Working from home has some major advantages, but if you’re trying to balance homeworking and childcare it can be a huge challenge. Whenever you sit down to work, George will desperately need a snack or Evie will require an instant (and stinky) nappy change. So how will you ever get anything done?
- Be realistic. If your kids need nonstop attention when you’re not working, the chances are they won’t sit quietly in a corner when you’ve got the laptop out! If they’re old enough, explain that you need quiet while you work or take important calls, and give them plenty to keep them occupied. Give them incentives to meet targets, for example a treat at the weekend or an extra ten minutes of screen time once their homework is done. If they’re too young for this, you’ll need to maximise their naptimes or think about other childcare options.
- Establish a healthy office environment. If you’re working on the sofa or kitchen table surrounded by noisy kids and perilous toys, it’s unlikely that you’ll get much done. You need a quiet, separate space to work in with all the equipment you need safely out of their reach. Cut out the distractions and organise your office well so you can get your work done as quickly as possible.
- Get organised Make detailed to-do lists and prioritise your tasks. Tick them off as you go along so you know exactly what needs doing and when. Plan ahead as much as possible so you’re not always working under intense pressure. This can also be really helpful if something unexpected crops up and eats into time you had ringfenced for work tasks.
- Work the graveyard shift. You may find that the only time you’re able to work is in the evenings, especially if you have a deadline looming. If you can, take a power nap before you get started. Try to avoid pulling regular all-nighters, as this won’t be good for you or your little ones, but on occasion you may find that you have to burn the candle at both ends. Try not to overload on caffeine as that may stop you sleeping when you finally find the time. If you’re not an evening person, try getting up a couple of hours earlier. You’ll be amazed at how much you get done while everyone else is still snoring away.
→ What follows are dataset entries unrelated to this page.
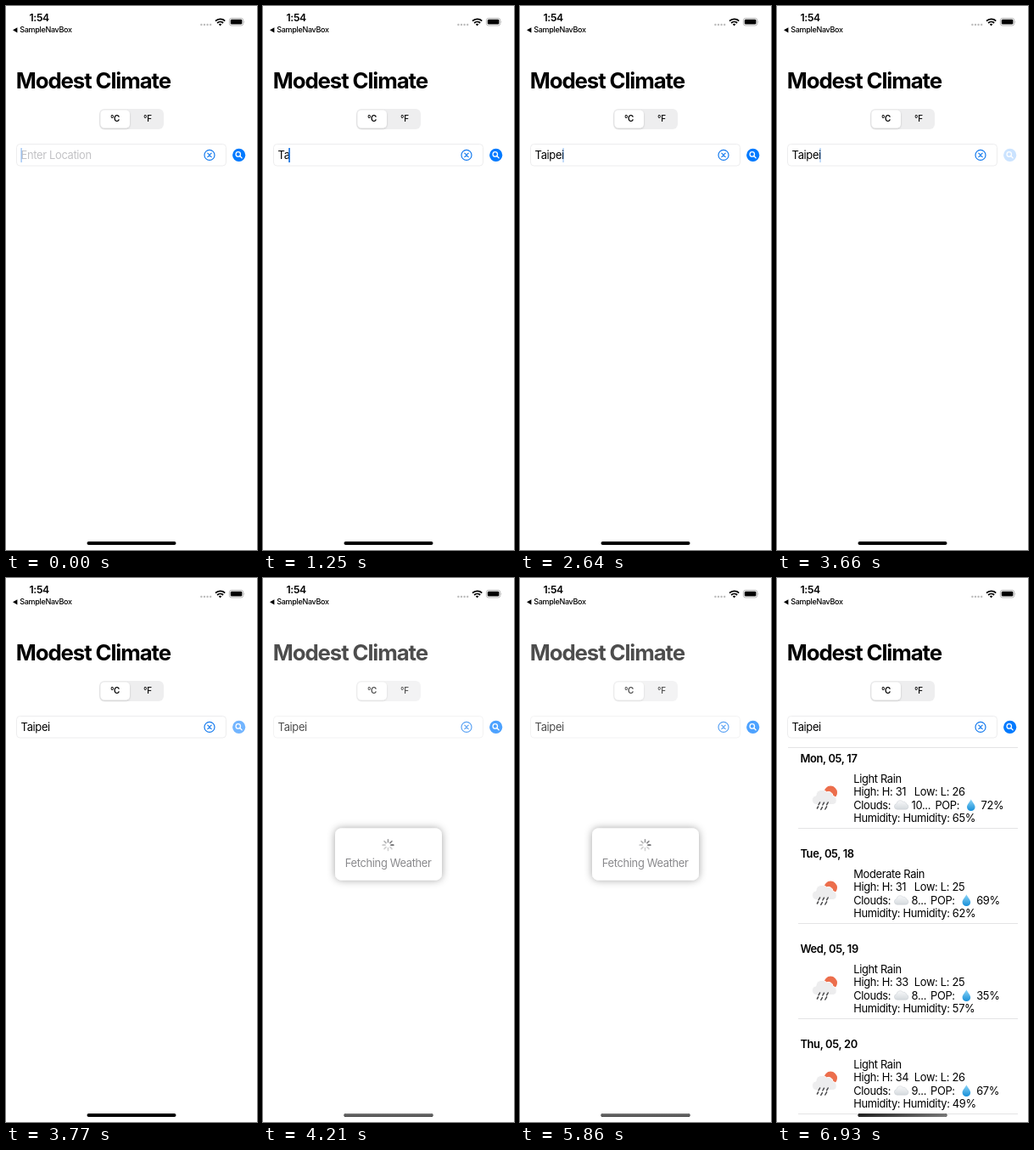
Animation, 296 px wide and 640 px high, one loop 7030 ms. Source, as an HTML page:

```html
<!DOCTYPE html>
<html lang="en">
<head>
<meta charset="utf-8">
<title>Weather search</title>
<style>
  html, body { margin: 0; width: 100%; height: 100%; overflow: hidden; background: #fff; }
  svg { display: block; width: 296px; height: 640px; }
  text { font-family: Inter, Roboto, "Liberation Sans", sans-serif; font-size: 12.9px; letter-spacing: -0.026em; white-space: pre; }
  .title { font-size: 25.8px; font-weight: 700; letter-spacing: -0.043em; }
  .clock { font-size: 12.2px; font-weight: 600; }
  .back { font-size: 9px; font-weight: 500; letter-spacing: -0.035em; }
  .seg { font-size: 9.9px; font-weight: 500; text-anchor: middle; }
  .bold { font-weight: 600; }
</style>
</head>
<body>
<svg viewBox="0 0 296 640">
  <defs>
    <filter id="soft" x="-30%" y="-40%" width="160%" height="180%">
      <feDropShadow dx="0" dy="0" stdDeviation="4.6" flood-color="#000" flood-opacity=".36"/>
    </filter>
    <filter id="lift" x="-20%" y="-20%" width="140%" height="150%">
      <feDropShadow dx="0" dy=".8" stdDeviation="1" flood-color="#000" flood-opacity=".2"/>
    </filter>
    <linearGradient id="barDim" x1="0" y1="0" x2="0" y2="1">
      <stop offset="0" stop-color="#7a7a7a"/><stop offset="1" stop-color="#484848"/>
    </linearGradient>
    <linearGradient id="barList">
      <stop offset="0" stop-color="#222"/><stop offset="1" stop-color="#777"/>
    </linearGradient>
    <linearGradient id="mist" x1="0" y1="0" x2="0" y2="1">
      <stop offset="0" stop-color="#f8f9fa"/><stop offset="1" stop-color="#d5dade"/>
    </linearGradient>
    <linearGradient id="water" x1="0" y1="0" x2="0" y2="1">
      <stop offset="0" stop-color="#8fd6f8"/><stop offset="1" stop-color="#168fd8"/>
    </linearGradient>
    <g id="cloud">
      <path d="M-5 5.2a3.4 3.4 0 0 1-.6-6.7A4.3 4.3 0 0 1 2-3.7 3.2 3.2 0 0 1 6-.9 3.1 3.1 0 0 1 5.2 5.2Z"
        fill="url(#mist)" stroke="#c6cbd0" stroke-width=".5"/>
    </g>
    <path id="drop" d="M0-6.8C1.3-3.6 4.8-.6 4.8 2.4a4.8 4.6 0 0 1-9.6 0C-4.8-.6-1.3-3.6 0-6.8Z" fill="url(#water)"/>
    <g id="rain">
      <circle cx="63.2" cy="252.4" r="7.8" fill="#ec6e4c"/>
      <path d="M46.5 266.5a5.3 5.3 0 0 1-.6-10.5A7.2 7.2 0 0 1 58.6 251.8 5.3 5.3 0 0 1 66 256.5a5.1 5.1 0 0 1 .2 10Z"
        fill="#ededee" stroke="#fff" stroke-width="1"/>
      <path d="M50.6 264l-1.6 2.8M55.5 264.2l-1.6 2.8M60.2 264l-1.6 2.8M48.6 269l-1.2 2M53.4 269.6l-1.6 2.8M58.6 268.8l-1.8 3.2"
        stroke="#48484a" stroke-width="1.5" stroke-linecap="round"/>
    </g>
  </defs>

  <rect width="296" height="640" fill="#fff"/>

  <!-- status bar -->
  <text class="clock" x="27.5" y="18">1:54</text>
  <path d="M8 28.3L13.4 25.2V31.4Z"/>
  <text class="back" x="16.3" y="31.3">SampleNavBox</text>
  <g fill="#bdbdbd">
    <circle cx="230.4" cy="22" r="1.2"/><circle cx="234" cy="22" r="1.2"/>
    <circle cx="237.6" cy="22" r="1.2"/><circle cx="241.2" cy="22" r="1.2"/>
  </g>
  <g fill="none" stroke="#000" stroke-width="1.8">
    <path d="M247 17.6a8 8 0 0 1 11.2 0M249.1 20a5 5 0 0 1 7 0"/>
    <path d="M250.8 21.6a2.6 2.6 0 0 1 3.6 0L252.6 23.4Z" fill="#000" stroke="none"/>
  </g>
  <rect x="263.4" y="14.4" width="16.4" height="8.6" rx="2.5" fill="none" stroke="#a6a6a6" stroke-width=".8"/>
  <rect x="264.8" y="15.8" width="13.6" height="5.8" rx="1.4"/>
  <path d="M280.7 17.2q1.2 1.5 0 3Z" fill="#a6a6a6"/>

  <!-- page -->
  <text class="title" x="11.8" y="96.5">Modest Climate</text>
  <rect x="110" y="121" width="76" height="24" rx="6" fill="#eeeeef"/>
  <rect x="111.4" y="122.4" width="34.6" height="21.2" rx="5" fill="#fff" filter="url(#lift)"/>
  <text class="seg bold" x="128.5" y="136.3">°C</text>
  <text class="seg" x="167" y="136.3">°F</text>

  <rect x="12.5" y="162.5" width="247" height="25.5" rx="4" fill="#fff" stroke="#ebebec" stroke-width=".9"/>
  <text id="field" x="17.6" y="180"></text>
  <rect id="caret" y="167" width="1.7" height="17" fill="#1a74e2"/>
  <g fill="none" stroke="#167bee" stroke-width="1.2" stroke-linecap="round">
    <circle cx="240" cy="175.4" r="6"/>
    <path d="M237.8 173.2l4.4 4.4M242.2 173.2l-4.4 4.4"/>
  </g>
  <g id="search">
    <circle cx="274.7" cy="175.4" r="7.6" fill="#007aff"/>
    <g fill="none" stroke="#fff" stroke-width="1.3" stroke-linecap="round">
      <circle cx="273.8" cy="174.4" r="2.7"/><path d="M275.9 176.5l2.2 2.2"/>
    </g>
  </g>

  <g id="list"></g>

  <g id="loading">
    <rect y="48" width="296" height="592" fill="#fff" opacity=".3"/>
    <rect x="85" y="294.5" width="126" height="61" rx="7.6" fill="#fff" filter="url(#soft)"/>
    <g id="spinner" transform="translate(147.5 314.2)" stroke="#6b6b6e" stroke-width="1.7" stroke-linecap="round"></g>
    <text x="96.8" y="340.3" fill="#8a8a8d">Fetching Weather</text>
  </g>

  <rect x="95.5" y="630" width="105" height="4" rx="2"/>
  <rect id="bar" x="95.5" y="630" width="105" height="4" rx="2"/>
</svg>
<script>
const LOOP = 7030, FETCH = 4210, SHOW = 6930;
const $ = id => document.getElementById(id);

// Value of the last [time, value] pair that has been reached
const at = (t, keys) => keys.reduce((v, [time, next]) => t >= time ? next : v, keys[0][1]);

const typed = [[0, ""], [1250, "Ta"], [1430, "Tai"], [1800, "Taip"], [2010, "Taipei"]];
const caretX = [[0, 17.3], [1250, 30.2], [1430, 33.2], [1800, 40.4], [2010, 50.2]];
const caretAlpha = [[0, .35], [600, .6], [720, .9], [940, 1], [2640, .3], [2880, .6],
  [3000, 1], [3540, .6], [3660, .3], [3770, 0]];
const searchAlpha = [[0, 1], [3660, .2], [3770, .55], [3880, .85], [3990, 1]];
const veil = [[0, 0], [3880, .2], [3990, .5], [4100, .8], [FETCH, 1], [SHOW, 0]];
const ticks = [FETCH, 4340, 4440, 4590, 4700, 4850, 4950, 5050, 5150, 5260, 5360, 5510, 5610, 5710, 5860]
  .map(time => [time, Math.round((time - FETCH) / 103)]);

const days = [
  ["Mon, 05, 17", "Light", 31, 26, "10", 72, 65],
  ["Tue, 05, 18", "Moderate", 31, 25, "8", 69, 62],
  ["Wed, 05, 19", "Light", 33, 25, "8", 35, 57],
  ["Thu, 05, 20", "Light", 34, 26, "9", 67, 49]
];

const rule = (x, y) => `<path d="M${x} ${y}H284" stroke="#dededf" stroke-width=".8"/>`;
const label = (x, y, s, cls = "") => `<text class="${cls}" x="${x}" y="${y}">${s}</text>`;

function dayRow([date, sky, high, low, clouds, pop, humidity], i) {
  const dx = clouds.length > 1 ? 0 : -5.4;
  return `<g transform="translate(0 ${i * 112})">` +
    label(27.4, 216.5, date, "bold") +
    `<use href="#rain"/>` +
    label(90.2, 241, sky + " Rain") +
    label(90.2, 256.3, "High: H: " + high) + label(161.8, 256.3, "Low: L: " + low) +
    label(90.2, 271.7, "Clouds:") +
    `<use href="#cloud" x="146.6" y="267"/>` +
    label(158.6, 271.7, clouds + "...") + label(186.4 + dx, 271.7, "POP:") +
    `<use href="#drop" x="${228.8 + dx}" y="267"/>` +
    label(240.6 + dx, 271.7, pop + "%") +
    label(90.2, 287, `Humidity: Humidity: ${humidity}%`) +
    rule(25, 294.5) + "</g>";
}

$("list").innerHTML = rule(13, 199.5) + days.map(dayRow).join("");
$("spinner").innerHTML = Array.from({ length: 8 },
  (_, i) => `<path d="M0-3.5V-6.3" transform="rotate(${i * 45})"/>`).join("");
const blades = [...$("spinner").children];

function draw(t) {
  const text = at(t, typed), fade = at(t, veil), done = t >= SHOW;
  const field = $("field");
  field.textContent = text || "Enter Location";
  field.setAttribute("fill", text ? "#000" : "#c2c2c5");

  $("caret").setAttribute("x", at(t, caretX));
  $("caret").setAttribute("opacity", at(t, caretAlpha));
  $("search").setAttribute("opacity", at(t, searchAlpha));
  $("loading").setAttribute("opacity", fade);
  $("list").setAttribute("visibility", done ? "visible" : "hidden");

  $("bar").setAttribute("fill", done ? "url(#barList)" : "url(#barDim)");
  $("bar").setAttribute("opacity", done ? 1 : fade);

  const head = 2 + at(t, ticks);
  blades.forEach((blade, i) => {
    const age = (head - i + 16) % 8;
    blade.setAttribute("opacity", Math.max(.3, 1 - age * .16));
  });
}

const start = performance.now();
function loop() {
  draw((performance.now() - start) % LOOP);
  requestAnimationFrame(loop);
}
draw(0);
requestAnimationFrame(loop);
</script>
</body>
</html>
```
- Take advantage of help. If you have friends, family, neighbours or church members nearby, ask them for help. You may be able to set up an arrangement where a friend looks after your and their children one day, and you return the favour the next. This will free up time for you and could be a fun experience for your kids. If other people you trust can give an hour here and there, don’t squander it! Be polite but make it clear that you need to get on, and set your mind to your work right away. If all else fails, it may be worth employing a nanny or taking advantage of low-cost nurseries and afterschool clubs.
- Make the most of your downtime. It’s important that you get your work done, but don’t neglect your children. If they’re clamouring for attention, take a break and spend some time with them. Fit a bike ride, baking session or cinema trip into your day. Your kids will remember these special moments and will be less resentful of your work commitments. Make it clear that you need to get back to work afterwards, but try to get out of work mode while you’re having family time.
- Get your kids involved. It might be that your children are old enough to have some useful input. Their ideas may even be better than yours! If it’s a family business that may eventually pass to them, it’s never too early to explain how it all works and what your objectives are. They may even want to help out with minor tasks like filing or stuffing envelopes just so they can be close to you and get some office experience, although it’s important that you don’t exploit their good nature and open yourself up to accusations of child labour!
Working from home with children should get easier as they get older, but if you’re fighting a losing battle, it may be worth considering a different role.